• _EXERCISE BRIEF_: Retype, word for word, every line of the records below starting at the one that contains "386Q414 401 404" and ending at the one that contains "318Q401 313 405"; include both of those lines and nothing more.

[Collected data]
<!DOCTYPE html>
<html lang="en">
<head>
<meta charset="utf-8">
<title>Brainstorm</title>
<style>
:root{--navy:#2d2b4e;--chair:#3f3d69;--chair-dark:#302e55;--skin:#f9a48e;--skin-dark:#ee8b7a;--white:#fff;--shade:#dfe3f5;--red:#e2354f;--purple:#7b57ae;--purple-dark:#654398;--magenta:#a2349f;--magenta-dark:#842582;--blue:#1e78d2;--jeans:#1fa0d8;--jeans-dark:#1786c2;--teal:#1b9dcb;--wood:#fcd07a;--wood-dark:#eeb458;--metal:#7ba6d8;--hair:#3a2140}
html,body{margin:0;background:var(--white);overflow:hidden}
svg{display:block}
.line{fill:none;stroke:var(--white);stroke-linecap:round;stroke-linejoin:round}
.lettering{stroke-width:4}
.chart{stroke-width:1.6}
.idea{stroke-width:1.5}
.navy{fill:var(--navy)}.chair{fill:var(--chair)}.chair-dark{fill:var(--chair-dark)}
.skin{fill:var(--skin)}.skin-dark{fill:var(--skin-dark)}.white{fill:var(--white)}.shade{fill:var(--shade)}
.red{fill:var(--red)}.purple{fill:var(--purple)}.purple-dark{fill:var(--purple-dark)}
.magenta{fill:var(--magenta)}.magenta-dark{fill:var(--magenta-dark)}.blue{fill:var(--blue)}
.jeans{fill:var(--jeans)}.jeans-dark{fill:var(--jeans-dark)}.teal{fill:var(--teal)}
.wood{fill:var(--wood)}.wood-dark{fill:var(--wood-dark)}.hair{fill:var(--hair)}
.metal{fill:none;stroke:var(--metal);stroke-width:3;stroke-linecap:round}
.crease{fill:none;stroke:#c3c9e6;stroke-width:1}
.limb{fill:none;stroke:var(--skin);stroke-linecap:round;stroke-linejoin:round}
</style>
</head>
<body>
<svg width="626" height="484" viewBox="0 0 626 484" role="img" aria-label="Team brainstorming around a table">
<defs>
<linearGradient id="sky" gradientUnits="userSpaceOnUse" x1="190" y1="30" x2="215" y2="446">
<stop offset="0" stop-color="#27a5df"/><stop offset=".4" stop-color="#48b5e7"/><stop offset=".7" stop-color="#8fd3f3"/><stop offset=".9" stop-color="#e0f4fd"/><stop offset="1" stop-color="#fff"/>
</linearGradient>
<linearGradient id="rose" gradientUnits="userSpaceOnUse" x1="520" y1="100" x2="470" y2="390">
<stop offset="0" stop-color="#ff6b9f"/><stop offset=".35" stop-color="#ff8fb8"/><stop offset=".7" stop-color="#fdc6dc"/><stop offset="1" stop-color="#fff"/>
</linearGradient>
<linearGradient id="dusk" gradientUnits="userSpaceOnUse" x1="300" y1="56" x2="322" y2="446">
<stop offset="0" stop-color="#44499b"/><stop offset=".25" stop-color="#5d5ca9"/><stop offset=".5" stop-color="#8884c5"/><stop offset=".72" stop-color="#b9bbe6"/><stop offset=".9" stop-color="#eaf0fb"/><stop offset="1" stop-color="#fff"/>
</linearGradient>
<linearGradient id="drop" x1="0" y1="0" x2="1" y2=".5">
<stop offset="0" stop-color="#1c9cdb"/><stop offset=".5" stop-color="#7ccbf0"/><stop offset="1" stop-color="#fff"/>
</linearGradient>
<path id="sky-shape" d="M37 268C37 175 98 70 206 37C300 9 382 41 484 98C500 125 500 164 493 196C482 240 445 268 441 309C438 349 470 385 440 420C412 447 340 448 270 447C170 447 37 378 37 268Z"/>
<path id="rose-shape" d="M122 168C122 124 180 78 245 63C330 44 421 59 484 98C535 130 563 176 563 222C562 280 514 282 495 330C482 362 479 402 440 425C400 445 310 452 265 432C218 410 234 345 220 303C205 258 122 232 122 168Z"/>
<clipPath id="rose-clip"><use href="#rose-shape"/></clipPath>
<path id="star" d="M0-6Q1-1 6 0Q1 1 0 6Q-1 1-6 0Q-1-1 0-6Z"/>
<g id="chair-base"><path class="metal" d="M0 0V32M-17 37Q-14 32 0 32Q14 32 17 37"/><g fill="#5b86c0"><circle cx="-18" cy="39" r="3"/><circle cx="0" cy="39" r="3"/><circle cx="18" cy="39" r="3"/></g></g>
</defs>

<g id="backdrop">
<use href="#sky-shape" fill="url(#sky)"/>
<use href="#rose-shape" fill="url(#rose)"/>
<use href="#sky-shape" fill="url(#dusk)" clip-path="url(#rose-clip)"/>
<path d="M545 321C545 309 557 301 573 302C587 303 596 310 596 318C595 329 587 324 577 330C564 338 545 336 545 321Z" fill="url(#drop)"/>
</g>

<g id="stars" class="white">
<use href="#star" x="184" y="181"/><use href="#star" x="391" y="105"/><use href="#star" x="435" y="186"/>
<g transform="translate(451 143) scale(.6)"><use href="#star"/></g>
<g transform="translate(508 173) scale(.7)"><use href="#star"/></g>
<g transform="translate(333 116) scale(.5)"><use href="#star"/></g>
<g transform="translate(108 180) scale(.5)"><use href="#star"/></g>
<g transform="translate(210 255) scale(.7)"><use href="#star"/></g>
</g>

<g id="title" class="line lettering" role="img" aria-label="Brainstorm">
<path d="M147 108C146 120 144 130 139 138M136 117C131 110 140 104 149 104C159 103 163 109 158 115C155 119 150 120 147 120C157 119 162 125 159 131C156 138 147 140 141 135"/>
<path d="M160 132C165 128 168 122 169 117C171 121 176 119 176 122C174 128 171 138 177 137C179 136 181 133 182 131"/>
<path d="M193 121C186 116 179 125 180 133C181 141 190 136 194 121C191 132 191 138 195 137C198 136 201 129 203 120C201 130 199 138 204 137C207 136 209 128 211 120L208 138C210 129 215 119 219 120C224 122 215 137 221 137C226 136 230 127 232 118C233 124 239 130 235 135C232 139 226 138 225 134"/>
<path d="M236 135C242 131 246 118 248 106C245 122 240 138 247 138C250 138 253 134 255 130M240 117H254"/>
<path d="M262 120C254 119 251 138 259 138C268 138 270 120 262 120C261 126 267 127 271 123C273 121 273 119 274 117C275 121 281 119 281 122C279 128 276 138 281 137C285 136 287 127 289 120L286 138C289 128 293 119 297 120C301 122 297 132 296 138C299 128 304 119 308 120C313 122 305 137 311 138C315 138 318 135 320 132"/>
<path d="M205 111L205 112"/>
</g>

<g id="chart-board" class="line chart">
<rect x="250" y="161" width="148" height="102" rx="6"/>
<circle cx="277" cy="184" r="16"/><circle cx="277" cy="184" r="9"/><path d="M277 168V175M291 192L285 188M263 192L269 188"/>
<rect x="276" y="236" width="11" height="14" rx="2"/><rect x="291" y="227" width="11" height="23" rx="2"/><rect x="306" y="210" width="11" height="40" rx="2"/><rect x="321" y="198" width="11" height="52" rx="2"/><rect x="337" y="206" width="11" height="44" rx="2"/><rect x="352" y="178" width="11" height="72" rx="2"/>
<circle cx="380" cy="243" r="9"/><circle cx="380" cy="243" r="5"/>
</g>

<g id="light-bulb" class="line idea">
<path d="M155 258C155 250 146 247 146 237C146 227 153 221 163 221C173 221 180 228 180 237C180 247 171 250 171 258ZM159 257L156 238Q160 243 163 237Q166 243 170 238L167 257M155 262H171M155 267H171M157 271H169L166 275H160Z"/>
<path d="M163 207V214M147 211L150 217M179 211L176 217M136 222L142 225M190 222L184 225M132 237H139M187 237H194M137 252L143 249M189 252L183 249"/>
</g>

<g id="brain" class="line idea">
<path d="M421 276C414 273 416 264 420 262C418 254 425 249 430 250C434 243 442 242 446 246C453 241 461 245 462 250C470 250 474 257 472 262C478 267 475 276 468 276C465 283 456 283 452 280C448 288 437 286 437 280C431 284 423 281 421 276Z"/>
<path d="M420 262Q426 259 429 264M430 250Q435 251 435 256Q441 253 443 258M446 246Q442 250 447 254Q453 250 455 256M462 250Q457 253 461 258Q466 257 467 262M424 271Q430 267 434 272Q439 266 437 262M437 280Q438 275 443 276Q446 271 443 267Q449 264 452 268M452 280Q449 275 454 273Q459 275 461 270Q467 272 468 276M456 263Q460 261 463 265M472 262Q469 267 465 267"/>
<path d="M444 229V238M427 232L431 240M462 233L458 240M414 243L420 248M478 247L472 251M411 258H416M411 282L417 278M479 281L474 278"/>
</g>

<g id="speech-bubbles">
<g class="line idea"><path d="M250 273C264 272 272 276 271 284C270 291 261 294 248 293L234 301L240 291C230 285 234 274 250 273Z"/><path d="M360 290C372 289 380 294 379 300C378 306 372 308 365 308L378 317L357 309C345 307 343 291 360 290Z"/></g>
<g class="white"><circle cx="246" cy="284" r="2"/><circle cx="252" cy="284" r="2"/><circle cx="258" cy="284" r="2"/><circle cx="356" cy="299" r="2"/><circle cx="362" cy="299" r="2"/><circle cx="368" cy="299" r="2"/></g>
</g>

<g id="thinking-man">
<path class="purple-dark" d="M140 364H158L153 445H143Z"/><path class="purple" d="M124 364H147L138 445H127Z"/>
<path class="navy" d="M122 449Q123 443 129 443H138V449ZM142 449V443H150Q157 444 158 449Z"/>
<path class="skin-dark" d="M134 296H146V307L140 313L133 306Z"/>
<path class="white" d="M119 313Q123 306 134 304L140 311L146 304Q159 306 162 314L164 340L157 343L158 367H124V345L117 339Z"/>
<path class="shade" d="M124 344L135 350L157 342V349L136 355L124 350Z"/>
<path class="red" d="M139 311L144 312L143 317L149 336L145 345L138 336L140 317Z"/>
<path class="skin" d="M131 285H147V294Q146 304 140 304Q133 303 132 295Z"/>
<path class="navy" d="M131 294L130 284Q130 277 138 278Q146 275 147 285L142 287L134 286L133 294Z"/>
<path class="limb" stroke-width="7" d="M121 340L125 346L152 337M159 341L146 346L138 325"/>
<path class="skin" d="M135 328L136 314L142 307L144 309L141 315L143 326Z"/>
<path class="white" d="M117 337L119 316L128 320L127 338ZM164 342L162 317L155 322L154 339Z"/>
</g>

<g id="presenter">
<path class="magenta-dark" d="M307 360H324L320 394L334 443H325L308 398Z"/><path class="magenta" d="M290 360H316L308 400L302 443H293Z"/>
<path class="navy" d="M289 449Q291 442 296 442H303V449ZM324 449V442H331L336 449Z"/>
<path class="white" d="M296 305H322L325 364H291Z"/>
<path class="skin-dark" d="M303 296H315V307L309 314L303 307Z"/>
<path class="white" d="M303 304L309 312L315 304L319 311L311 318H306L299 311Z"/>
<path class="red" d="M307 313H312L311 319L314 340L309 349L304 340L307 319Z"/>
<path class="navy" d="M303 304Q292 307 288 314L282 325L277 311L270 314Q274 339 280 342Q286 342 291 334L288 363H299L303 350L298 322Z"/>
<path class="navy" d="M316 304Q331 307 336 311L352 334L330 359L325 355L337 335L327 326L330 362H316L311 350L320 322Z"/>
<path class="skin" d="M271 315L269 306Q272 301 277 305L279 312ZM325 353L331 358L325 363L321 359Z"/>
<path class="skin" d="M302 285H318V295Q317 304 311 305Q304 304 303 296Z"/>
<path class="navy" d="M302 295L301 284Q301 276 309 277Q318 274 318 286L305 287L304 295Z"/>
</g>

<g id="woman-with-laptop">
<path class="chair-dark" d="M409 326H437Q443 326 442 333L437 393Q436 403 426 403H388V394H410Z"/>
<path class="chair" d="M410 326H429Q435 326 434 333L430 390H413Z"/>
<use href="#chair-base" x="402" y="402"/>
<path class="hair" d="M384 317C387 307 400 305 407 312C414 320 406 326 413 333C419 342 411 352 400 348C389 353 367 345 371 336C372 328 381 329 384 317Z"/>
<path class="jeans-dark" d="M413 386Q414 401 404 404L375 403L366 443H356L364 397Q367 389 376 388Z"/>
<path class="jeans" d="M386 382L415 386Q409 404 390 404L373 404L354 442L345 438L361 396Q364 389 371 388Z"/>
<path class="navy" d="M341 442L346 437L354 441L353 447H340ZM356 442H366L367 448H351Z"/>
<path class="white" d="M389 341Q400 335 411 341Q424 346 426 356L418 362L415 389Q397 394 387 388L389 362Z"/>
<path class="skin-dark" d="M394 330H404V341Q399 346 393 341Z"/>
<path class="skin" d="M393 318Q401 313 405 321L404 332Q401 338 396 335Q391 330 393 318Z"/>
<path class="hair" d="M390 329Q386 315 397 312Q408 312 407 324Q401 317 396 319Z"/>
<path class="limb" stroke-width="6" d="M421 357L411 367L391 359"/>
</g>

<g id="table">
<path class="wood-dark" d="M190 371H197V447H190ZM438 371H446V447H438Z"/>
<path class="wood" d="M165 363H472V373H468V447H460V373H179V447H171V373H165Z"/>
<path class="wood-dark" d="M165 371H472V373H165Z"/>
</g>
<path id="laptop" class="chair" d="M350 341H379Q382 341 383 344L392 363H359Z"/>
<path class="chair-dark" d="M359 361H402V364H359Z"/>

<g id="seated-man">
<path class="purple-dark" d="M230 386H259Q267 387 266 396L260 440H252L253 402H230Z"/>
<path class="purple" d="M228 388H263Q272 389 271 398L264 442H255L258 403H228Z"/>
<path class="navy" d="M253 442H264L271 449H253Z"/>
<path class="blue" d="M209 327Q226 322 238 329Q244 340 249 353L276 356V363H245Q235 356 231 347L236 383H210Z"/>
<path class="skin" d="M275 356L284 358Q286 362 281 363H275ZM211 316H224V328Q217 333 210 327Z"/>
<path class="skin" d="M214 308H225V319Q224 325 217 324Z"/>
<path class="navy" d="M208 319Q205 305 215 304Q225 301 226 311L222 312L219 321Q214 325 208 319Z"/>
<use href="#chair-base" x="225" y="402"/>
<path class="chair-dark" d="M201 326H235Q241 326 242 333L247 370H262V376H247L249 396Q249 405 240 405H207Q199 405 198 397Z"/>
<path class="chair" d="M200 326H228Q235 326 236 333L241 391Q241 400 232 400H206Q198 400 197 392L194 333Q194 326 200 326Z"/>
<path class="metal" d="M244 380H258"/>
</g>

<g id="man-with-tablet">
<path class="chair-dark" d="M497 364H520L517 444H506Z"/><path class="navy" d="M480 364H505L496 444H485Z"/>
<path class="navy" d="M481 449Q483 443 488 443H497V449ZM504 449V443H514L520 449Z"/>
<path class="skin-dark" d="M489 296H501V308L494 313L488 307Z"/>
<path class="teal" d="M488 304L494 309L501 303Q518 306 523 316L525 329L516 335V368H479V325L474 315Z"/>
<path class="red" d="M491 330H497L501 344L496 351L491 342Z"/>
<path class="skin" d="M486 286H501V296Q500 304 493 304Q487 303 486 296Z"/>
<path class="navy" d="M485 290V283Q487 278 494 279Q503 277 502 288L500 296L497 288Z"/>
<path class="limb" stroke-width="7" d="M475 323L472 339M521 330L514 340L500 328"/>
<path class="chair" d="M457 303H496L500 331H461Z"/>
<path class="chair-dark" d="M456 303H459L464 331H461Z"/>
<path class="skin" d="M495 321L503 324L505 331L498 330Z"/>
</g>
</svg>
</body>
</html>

• _RESPONSE BELOW_:
<path class="jeans-dark" d="M413 386Q414 401 404 404L375 403L366 443H356L364 397Q367 389 376 388Z"/>
<path class="jeans" d="M386 382L415 386Q409 404 390 404L373 404L354 442L345 438L361 396Q364 389 371 388Z"/>
<path class="navy" d="M341 442L346 437L354 441L353 447H340ZM356 442H366L367 448H351Z"/>
<path class="white" d="M389 341Q400 335 411 341Q424 346 426 356L418 362L415 389Q397 394 387 388L389 362Z"/>
<path class="skin-dark" d="M394 330H404V341Q399 346 393 341Z"/>
<path class="skin" d="M393 318Q401 313 405 321L404 332Q401 338 396 335Q391 330 393 318Z"/>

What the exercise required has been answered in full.